In Ms 29 of the National and University Library in Ljubljana (Slovenia) — an early 13th-century copy of Dialogorum libri IV by Gregory the Great — there are two musical insertions: the sequence Celi solem imitantes and the hymn Jam lucis orto sidere. Written in Hungarian notation they were inserted onto blank pages in the completed manuscript in the span of time from the late 13th to the mid-14th century. Ms 29 bears a marginal inscription referring to Augustinus Cazottus (Kažotić), Bishop of Zagreb in the early 14th century. It was obviously in his possession. Presumably, the sequence and the hymn were inserted into Ms 29 somewhere in the Diocese of Zagreb, by someone skilled in Hungarian notation.
consonant-final words predict the second and third-allomorphs, the final consonants also delete (2c). This produces a synchronically active case of ‘counterbled’ allomorph insertion: UR: /poɾ+ +maɾ/ → Allomorph insertion: poɾ-lo-maɾ → C-deletion: polomaɾ
Authors:Amir Ghorbanpour, Aliyeh K. Z. Kambuziya, Mohammad Dabir-Moghaddam, and Ferdows Agha-Golzadeh
This paper analyses the case of hiatus resolution in the /e-i/ and /e-ɑ/ environments in tetrasyllabic words in Persian, within an Optimality-theoretic framework. Hiatus is avoided in Persian by the insertion of an epenthetic consonant which varies considerably depending on the morpho-phonemic environment in which hiatus occurs. It is argued that the insertion of [ɟ] as a hiatus-resolving consonant in Persian is historically driven. We follow Naderi and van Oostendorp (2011) in assuming that the hiatus-resolving [ɟ] is actually a latent segment at the end of bases ending in /e/ – in some words as a relic from the Middle (Pahlavi) Persian and in others as a matter of analogy – surfacing only in certain morpho-phonemic contexts. We argue that the two hiatus-resolving consonants realised in an /e-i/ environment in Persian – i.e., the phonetically-driven [ʔ] and the historically-driven [ɟ] – are in complementary distribution depending on the grammatical class of the output word. Within an OT framework, we aimed to achieve a unified explanation and a set order of constraints active for hiatus resolution in the /e-i/ and /e-ɑ/ environments.
Google Translate was unable to perform, Ahrenberg (ibid.) lists explicitation, which the author understands as the explanation of names unknown to the target audience and the insertion of function words in the target text.
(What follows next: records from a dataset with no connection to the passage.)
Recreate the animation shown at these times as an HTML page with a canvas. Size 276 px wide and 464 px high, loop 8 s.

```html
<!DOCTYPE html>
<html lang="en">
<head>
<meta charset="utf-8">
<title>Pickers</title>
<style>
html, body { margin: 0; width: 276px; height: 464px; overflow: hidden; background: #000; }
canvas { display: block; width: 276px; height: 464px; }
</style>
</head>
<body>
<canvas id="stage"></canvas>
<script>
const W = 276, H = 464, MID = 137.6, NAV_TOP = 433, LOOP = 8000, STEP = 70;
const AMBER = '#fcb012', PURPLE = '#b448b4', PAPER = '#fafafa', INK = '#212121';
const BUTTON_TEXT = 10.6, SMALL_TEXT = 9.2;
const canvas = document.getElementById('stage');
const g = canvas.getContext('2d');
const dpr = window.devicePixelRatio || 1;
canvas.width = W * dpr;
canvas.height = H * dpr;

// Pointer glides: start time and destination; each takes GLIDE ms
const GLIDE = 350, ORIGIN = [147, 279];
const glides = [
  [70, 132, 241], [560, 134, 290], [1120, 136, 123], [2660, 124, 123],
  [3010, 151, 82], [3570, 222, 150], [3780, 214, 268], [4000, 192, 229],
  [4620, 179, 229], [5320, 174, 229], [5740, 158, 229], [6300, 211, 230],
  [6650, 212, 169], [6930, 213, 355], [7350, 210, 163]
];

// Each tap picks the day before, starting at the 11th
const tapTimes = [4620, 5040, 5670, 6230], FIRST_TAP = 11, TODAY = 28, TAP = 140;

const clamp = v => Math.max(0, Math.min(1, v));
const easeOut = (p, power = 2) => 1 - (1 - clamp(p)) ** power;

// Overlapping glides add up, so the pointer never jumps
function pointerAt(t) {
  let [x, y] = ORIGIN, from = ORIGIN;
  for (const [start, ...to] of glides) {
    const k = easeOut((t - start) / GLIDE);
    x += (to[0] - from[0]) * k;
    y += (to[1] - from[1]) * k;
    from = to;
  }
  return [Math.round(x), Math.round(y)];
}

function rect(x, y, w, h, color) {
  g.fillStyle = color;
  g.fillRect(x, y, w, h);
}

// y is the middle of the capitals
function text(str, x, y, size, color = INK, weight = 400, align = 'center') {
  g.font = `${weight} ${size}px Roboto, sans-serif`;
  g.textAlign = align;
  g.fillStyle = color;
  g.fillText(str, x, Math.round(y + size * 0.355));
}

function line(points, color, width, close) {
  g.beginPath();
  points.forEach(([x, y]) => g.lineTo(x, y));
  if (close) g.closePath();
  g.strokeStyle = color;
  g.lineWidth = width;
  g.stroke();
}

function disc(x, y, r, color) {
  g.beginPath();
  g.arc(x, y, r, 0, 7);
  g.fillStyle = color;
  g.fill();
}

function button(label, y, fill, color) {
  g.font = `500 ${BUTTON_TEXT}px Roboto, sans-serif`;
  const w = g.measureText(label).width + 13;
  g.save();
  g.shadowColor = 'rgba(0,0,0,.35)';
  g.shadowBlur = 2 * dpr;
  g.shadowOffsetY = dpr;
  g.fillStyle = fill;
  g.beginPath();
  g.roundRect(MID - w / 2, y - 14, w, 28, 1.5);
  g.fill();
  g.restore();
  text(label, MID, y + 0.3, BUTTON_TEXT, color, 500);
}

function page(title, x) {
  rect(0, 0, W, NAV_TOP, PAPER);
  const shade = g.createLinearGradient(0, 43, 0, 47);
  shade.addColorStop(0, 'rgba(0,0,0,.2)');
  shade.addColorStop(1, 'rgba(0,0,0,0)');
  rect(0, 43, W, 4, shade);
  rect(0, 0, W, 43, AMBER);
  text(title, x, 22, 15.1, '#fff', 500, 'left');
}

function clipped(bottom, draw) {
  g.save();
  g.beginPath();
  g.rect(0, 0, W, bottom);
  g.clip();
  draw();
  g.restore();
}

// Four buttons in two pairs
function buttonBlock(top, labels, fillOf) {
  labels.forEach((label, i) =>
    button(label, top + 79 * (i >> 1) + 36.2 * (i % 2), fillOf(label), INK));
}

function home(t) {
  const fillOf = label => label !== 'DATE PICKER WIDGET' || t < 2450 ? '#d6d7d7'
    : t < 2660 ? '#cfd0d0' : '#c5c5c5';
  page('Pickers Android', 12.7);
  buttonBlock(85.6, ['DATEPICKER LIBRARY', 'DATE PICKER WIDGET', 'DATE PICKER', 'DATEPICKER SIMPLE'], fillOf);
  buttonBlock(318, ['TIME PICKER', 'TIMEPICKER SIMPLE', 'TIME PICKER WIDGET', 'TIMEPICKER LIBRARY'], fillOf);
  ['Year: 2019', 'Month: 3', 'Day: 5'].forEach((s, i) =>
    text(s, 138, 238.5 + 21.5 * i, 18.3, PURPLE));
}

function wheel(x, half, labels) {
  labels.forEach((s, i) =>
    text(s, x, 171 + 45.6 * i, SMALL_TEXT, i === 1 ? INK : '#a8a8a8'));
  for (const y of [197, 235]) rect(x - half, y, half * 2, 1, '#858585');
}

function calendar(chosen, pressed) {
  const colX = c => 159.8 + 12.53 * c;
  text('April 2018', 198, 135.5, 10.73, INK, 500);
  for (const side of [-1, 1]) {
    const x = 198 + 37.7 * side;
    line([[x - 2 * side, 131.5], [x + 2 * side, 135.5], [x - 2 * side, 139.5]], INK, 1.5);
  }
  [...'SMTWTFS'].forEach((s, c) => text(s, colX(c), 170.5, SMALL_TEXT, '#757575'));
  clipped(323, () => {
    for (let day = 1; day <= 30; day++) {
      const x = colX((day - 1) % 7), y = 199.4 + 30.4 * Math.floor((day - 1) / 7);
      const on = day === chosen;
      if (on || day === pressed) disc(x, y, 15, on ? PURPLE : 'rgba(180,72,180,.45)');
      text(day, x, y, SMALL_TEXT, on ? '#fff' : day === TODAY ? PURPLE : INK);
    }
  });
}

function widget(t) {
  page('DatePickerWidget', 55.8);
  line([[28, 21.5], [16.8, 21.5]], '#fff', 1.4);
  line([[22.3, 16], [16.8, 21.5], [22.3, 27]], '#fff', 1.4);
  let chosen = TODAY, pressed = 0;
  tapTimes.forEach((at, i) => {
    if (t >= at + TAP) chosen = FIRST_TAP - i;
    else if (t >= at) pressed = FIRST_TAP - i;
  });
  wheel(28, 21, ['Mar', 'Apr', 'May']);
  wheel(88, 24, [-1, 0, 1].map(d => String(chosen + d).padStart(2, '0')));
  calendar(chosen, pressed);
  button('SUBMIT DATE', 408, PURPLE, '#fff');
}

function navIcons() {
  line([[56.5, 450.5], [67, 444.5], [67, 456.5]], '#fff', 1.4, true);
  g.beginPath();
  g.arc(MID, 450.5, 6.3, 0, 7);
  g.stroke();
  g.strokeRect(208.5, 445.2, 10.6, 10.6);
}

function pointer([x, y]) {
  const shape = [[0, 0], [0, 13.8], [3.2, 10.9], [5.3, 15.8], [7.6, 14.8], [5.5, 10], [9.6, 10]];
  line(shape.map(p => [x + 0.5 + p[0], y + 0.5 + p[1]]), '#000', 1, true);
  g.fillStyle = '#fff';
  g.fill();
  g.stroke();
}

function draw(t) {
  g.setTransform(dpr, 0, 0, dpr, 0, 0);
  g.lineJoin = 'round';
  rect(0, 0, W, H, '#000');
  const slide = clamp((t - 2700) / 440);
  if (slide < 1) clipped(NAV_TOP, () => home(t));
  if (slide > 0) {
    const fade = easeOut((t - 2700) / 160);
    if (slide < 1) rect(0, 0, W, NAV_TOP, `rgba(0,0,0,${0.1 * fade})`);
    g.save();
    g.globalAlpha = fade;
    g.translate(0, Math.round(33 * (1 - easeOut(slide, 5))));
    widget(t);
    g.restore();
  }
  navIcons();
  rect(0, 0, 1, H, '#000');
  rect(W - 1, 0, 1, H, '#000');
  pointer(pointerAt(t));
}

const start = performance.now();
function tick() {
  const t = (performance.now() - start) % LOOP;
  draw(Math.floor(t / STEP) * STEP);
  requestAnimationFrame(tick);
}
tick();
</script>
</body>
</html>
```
It must be pointed out that the
Manzini , M. Rita
. 2000 . Sentential complementation: The subjunctive . In P. Coopmans , M. Everaert and J. Grimshaw (eds.) Lexical specification and insertion . Amsterdam & Philadelphia : John Benjamins . 241 – 268
reports and do not explain why initial geminates do not exist in Najdi Arabic. In contrast, Alghmaiz (2013) states that Najdi Arabic speakers deliberately utilize prosthesis, that is, the insertion of a glottal stop and vowel, to avoid initial geminates
Biblical Hebrew the insertion of a pronoun helps identify the subject and predicate, particularly in verbless clauses; this act is crucial for the correct interpretation of the clause. 15 Also see, for example, Ibn Hišām, Muġnī al-labīb : Vol. 2, 173; al
Authors:Víctor Acedo-Matellán and Cristina Real-Puigdollers
Labelle , Marie
. 2000 . The semantic representation of denominal verbs . In P. Coopmans , M. Everaert and J. Grimshaw (eds.) Lexical specification and insertion . Amsterdam & Philadelphia : John Benjamins . 215 – 240
actors entitled “Szent vagy őrült” [Saint or crazy], was also warmly received. 49 Both were insertions written by Izsó Barna (1859-1944), who was not only the conductor of the Folk Theatre leading the local premiere of Chapí’s piece, but also a prolific